When Does Child Support Terminate and Under What Conditions in San Diego for a Paternity, Legal Separation or Divorce Case
Parents are expected to support their children financially. If the parents are not married or do not live together, the court may order one parent to make child support payments to the other parent. There are several ways child support can start.
Likewise, several triggers end child support payments. If you are paying or receiving child support payments, you need to know when those payments end. If you stop paying child support payments too early, you could face severe penalties for violating a child support order.
How Does Child Support Work in California?

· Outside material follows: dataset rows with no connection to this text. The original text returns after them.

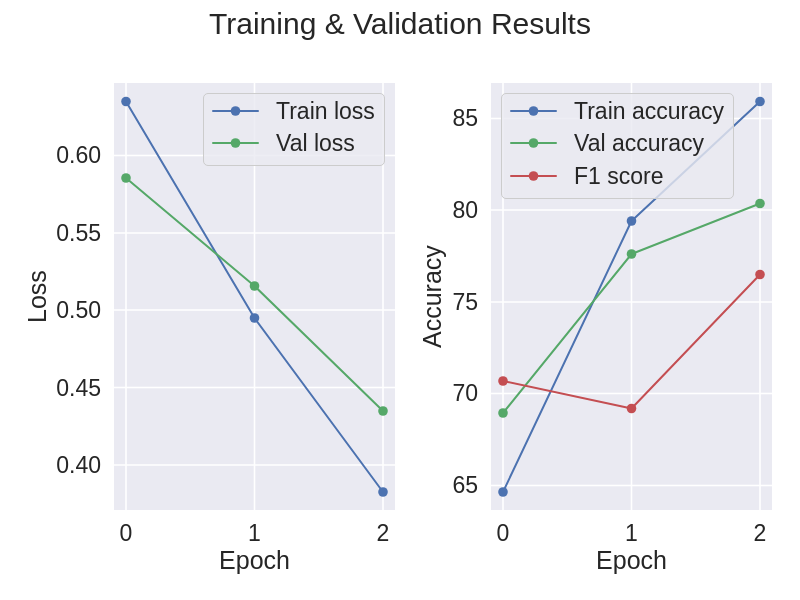
<!DOCTYPE html>
<html lang="en">
<head>
<meta charset="utf-8">
<title>Training &amp; Validation Results</title>
<style>
  :root {
    --paper: #ffffff;
    --ink: #262626;
    --plot: #eaeaf2;
    --legend: rgba(234, 234, 242, 0.8);
    --legend-edge: #cccccc;
    --train: #4c72b0;
    --val: #55a868;
    --f1: #c44e52;
  }
  * { box-sizing: border-box; margin: 0; padding: 0; }
  body {
    width: 800px;
    height: 600px;
    overflow: hidden;
    background: var(--paper);
    color: var(--ink);
    font: 23px/28px "Liberation Sans", Arial, sans-serif;
  }
  h1 {
    height: 48px;
    font-size: 30px;
    font-weight: 400;
    line-height: 48px;
    text-align: center;
  }
  .charts {
    display: flex;
    gap: 22px;
    padding: 35px 28px 0 22px;
  }
  .chart {
    display: grid;
    grid-template-rows: 427px 36px 28px;
  }
  .chart-loss { grid-template-columns: 30px 49px 281px; column-gap: 0; }
  .chart-accuracy { grid-template-columns: 30px 31px 281px; }
  .chart-loss, .chart-accuracy { grid-template-columns: 30px auto 281px; }
  .chart-loss { width: 373px; }
  .chart-accuracy { width: 355px; }
  .axis-title { font-size: 25px; text-align: center; white-space: nowrap; }
  .y-title {
    writing-mode: vertical-rl;
    transform: rotate(180deg);
    line-height: 30px;
  }
  .x-title { grid-column: 3; }
  .ticks { display: flex; justify-content: space-between; list-style: none; }
  .y-ticks {
    flex-direction: column;
    padding-right: 13px;
    text-align: right;
  }
  .chart-loss .y-ticks { padding-top: 58px; padding-bottom: 31px; }
  .chart-accuracy .y-ticks { padding-top: 21px; padding-bottom: 11px; }
  .x-ticks { grid-column: 3; padding-top: 9px; }
  .x-ticks li { width: 24px; text-align: center; }
  .plot { position: relative; background: var(--plot); }
  .plot > svg { display: block; overflow: visible; }
  .grid { stroke: #ffffff; stroke-width: 1.6; }
  .series { stroke-width: 2; stroke-linejoin: round; }
  .series polyline, .series line { fill: none; }
  .train { stroke: var(--train); fill: var(--train); }
  .val { stroke: var(--val); fill: var(--val); }
  .f1 { stroke: var(--f1); fill: var(--f1); }
  .legend {
    position: absolute;
    top: 10px;
    list-style: none;
    padding-left: 8px;
    background: var(--legend);
    border: 1.5px solid var(--legend-edge);
    border-radius: 5px;
  }
  .chart-loss .legend { left: 89px; width: 182px; height: 73px; }
  .chart-accuracy .legend { left: 10px; width: 233px; height: 106px; }
  .legend li {
    display: flex;
    align-items: center;
    gap: 17px;
    height: 32.6px;
    padding-top: 1px;
    white-space: nowrap;
  }
  .legend svg { flex: none; }
</style>
</head>
<body>
  <svg width="0" height="0" style="position:absolute" aria-hidden="true">
    <defs>
      <circle id="point" r="4.8" stroke="none"/>
      <g id="key">
        <line x1="1" y1="6" x2="46" y2="6" stroke-linecap="round"/>
        <use href="#point" x="23.5" y="6"/>
      </g>
    </defs>
  </svg>

  <h1>Training &amp; Validation Results</h1>

  <main class="charts">
    <section class="chart chart-loss">
      <div class="axis-title y-title">Loss</div>
      <ol class="ticks y-ticks"><li>0.60</li><li>0.55</li><li>0.50</li><li>0.45</li><li>0.40</li></ol>
      <div class="plot">
        <svg width="281" height="427" viewBox="0 0 281 427" role="img" aria-label="Train and validation loss by epoch">
          <path class="grid" d="M12 0V427M140.5 0V427M269 0V427M0 72.5H281M0 150H281M0 227H281M0 304.5H281M0 382H281"/>
          <g class="series train">
            <polyline points="12,18.5 140.5,235 269,409"/>
            <use href="#point" x="12" y="18.5"/>
            <use href="#point" x="140.5" y="235"/>
            <use href="#point" x="269" y="409"/>
          </g>
          <g class="series val">
            <polyline points="12,95 140.5,203 269,328"/>
            <use href="#point" x="12" y="95"/>
            <use href="#point" x="140.5" y="203"/>
            <use href="#point" x="269" y="328"/>
          </g>
        </svg>
        <ul class="legend">
          <li><svg class="series train" width="47" height="12"><use href="#key"/></svg>Train loss</li>
          <li><svg class="series val" width="47" height="12"><use href="#key"/></svg>Val loss</li>
        </ul>
      </div>
      <ol class="ticks x-ticks"><li>0</li><li>1</li><li>2</li></ol>
      <div class="axis-title x-title">Epoch</div>
    </section>

    <section class="chart chart-accuracy">
      <div class="axis-title y-title">Accuracy</div>
      <ol class="ticks y-ticks"><li>85</li><li>80</li><li>75</li><li>70</li><li>65</li></ol>
      <div class="plot">
        <svg width="281" height="427" viewBox="0 0 281 427" role="img" aria-label="Train accuracy, validation accuracy and F1 score by epoch">
          <path class="grid" d="M12 0V427M140.5 0V427M269 0V427M0 35.5H281M0 127H281M0 219H281M0 310.5H281M0 402.5H281"/>
          <g class="series train">
            <polyline points="12,409 140.5,138 269,18.5"/>
            <use href="#point" x="12" y="409"/>
            <use href="#point" x="140.5" y="138"/>
            <use href="#point" x="269" y="18.5"/>
          </g>
          <g class="series val">
            <polyline points="12,330 140.5,171 269,120.5"/>
            <use href="#point" x="12" y="330"/>
            <use href="#point" x="140.5" y="171"/>
            <use href="#point" x="269" y="120.5"/>
          </g>
          <g class="series f1">
            <polyline points="12,298 140.5,325.5 269,191.5"/>
            <use href="#point" x="12" y="298"/>
            <use href="#point" x="140.5" y="325.5"/>
            <use href="#point" x="269" y="191.5"/>
          </g>
        </svg>
        <ul class="legend">
          <li><svg class="series train" width="47" height="12"><use href="#key"/></svg>Train accuracy</li>
          <li><svg class="series val" width="47" height="12"><use href="#key"/></svg>Val accuracy</li>
          <li><svg class="series f1" width="47" height="12"><use href="#key"/></svg>F1 score</li>
        </ul>
      </div>
      <ol class="ticks x-ticks"><li>0</li><li>1</li><li>2</li></ol>
      <div class="axis-title x-title">Epoch</div>
    </section>
  </main>
</body>
</html>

A child support obligation may result from a legal separation, annulment, or divorce action. In addition, child support may be ordered as part of a case involving a petition to establish a parental relationship (paternity action), request a restraining order for domestic violence, or a petition for custody and support of minor children.
Child support can also be ordered through the local child support agency (LCSA). The LCSA can establish parentage through paternity tests. The agency assists parents in obtaining child support and enforcing child support orders.
In all cases, the proper amount of child support is calculated based on the California child support formula.
Factors that impact the amount of child support parents pay include:
- Each parents’ income
- Any other income each parent receives
- The amount of time each parent spends with the child (time-sharing plan)
- How many children the parents have together
- How many children each parent supports from other relationships
- Health insurance expenses
- The tax filing status for each parent
- The cost of uninsured health care expenses and daycare costs
- Mandatory union dues
The court might also consider other factors when calculating child support by the guidelines. For example, the court might require a parent to contribute to a child’s special needs, educational needs, or reasonable health care expenses.
When Does Child Support End?
The court order awarding child support often specifies when support payments end. If not, the obligation generally ends whenever one of the following situations occurs:
- The child turns 18 years of age and is not enrolled in high school full-time
- The child turns 19 years of age or graduates high school
- The child passes away before the age of 18 years
- The child gets legally married or registers a domestic partnership
- The child joins the military
- The child becomes legally emancipated
Parents may voluntarily agree to continue child support payments after the obligation ends. Parents of disabled adult children who cannot support themselves usually work out an arrangement to support their adult children.
What Happens if a Parent Stops Making Child Support Payments?
Suppose you have been ordered by the court to pay child support. In that case, you are legally obligated to continue making child support payments until the court terminates payments or modifies the child support order. California courts are serious about child support enforcement.
If you miss your child support payments, the court may hold you in contempt. There are several penalties the judge may impose for contempt of court.
The judge may order one or more of the following punishments for a parent who fails to pay child support payments:
- An expensive fine
- Jail time
- Community service
- Order the delinquent parent’s property to be sold to pay the child support arrearage
- Require the delinquent parent to pay the court costs and legal fees for the court action
- Garnish the parent’s wages or bank accounts
- Seize other resources to pay the child support arrearage, such as unemployment compensation, lottery winnings, tax refunds, pension payments, disability benefits, veteran’s disability payments, and workers’ compensation benefits
There could be some assets and sources of income that might be exempt from garnishment. However, the judge is likely to use all resources available to obtain payment of the past-due child support payments.
There could be other penalties for not paying your child support payments. For example, you could lose your driver’s license. In addition, the child support arrearage could be reported to the credit reporting bureaus, which could negatively impact your credit score.
What Should You Do if You Cannot Pay Your Child Support Payments?
Do not ignore the problem. Contact a child support attorney to discuss your options for modifying the child support order. If you lose your job, have a permanent change in income, or other circumstances that substantially change your life, the court might lower your child support payments based on your new financial situation.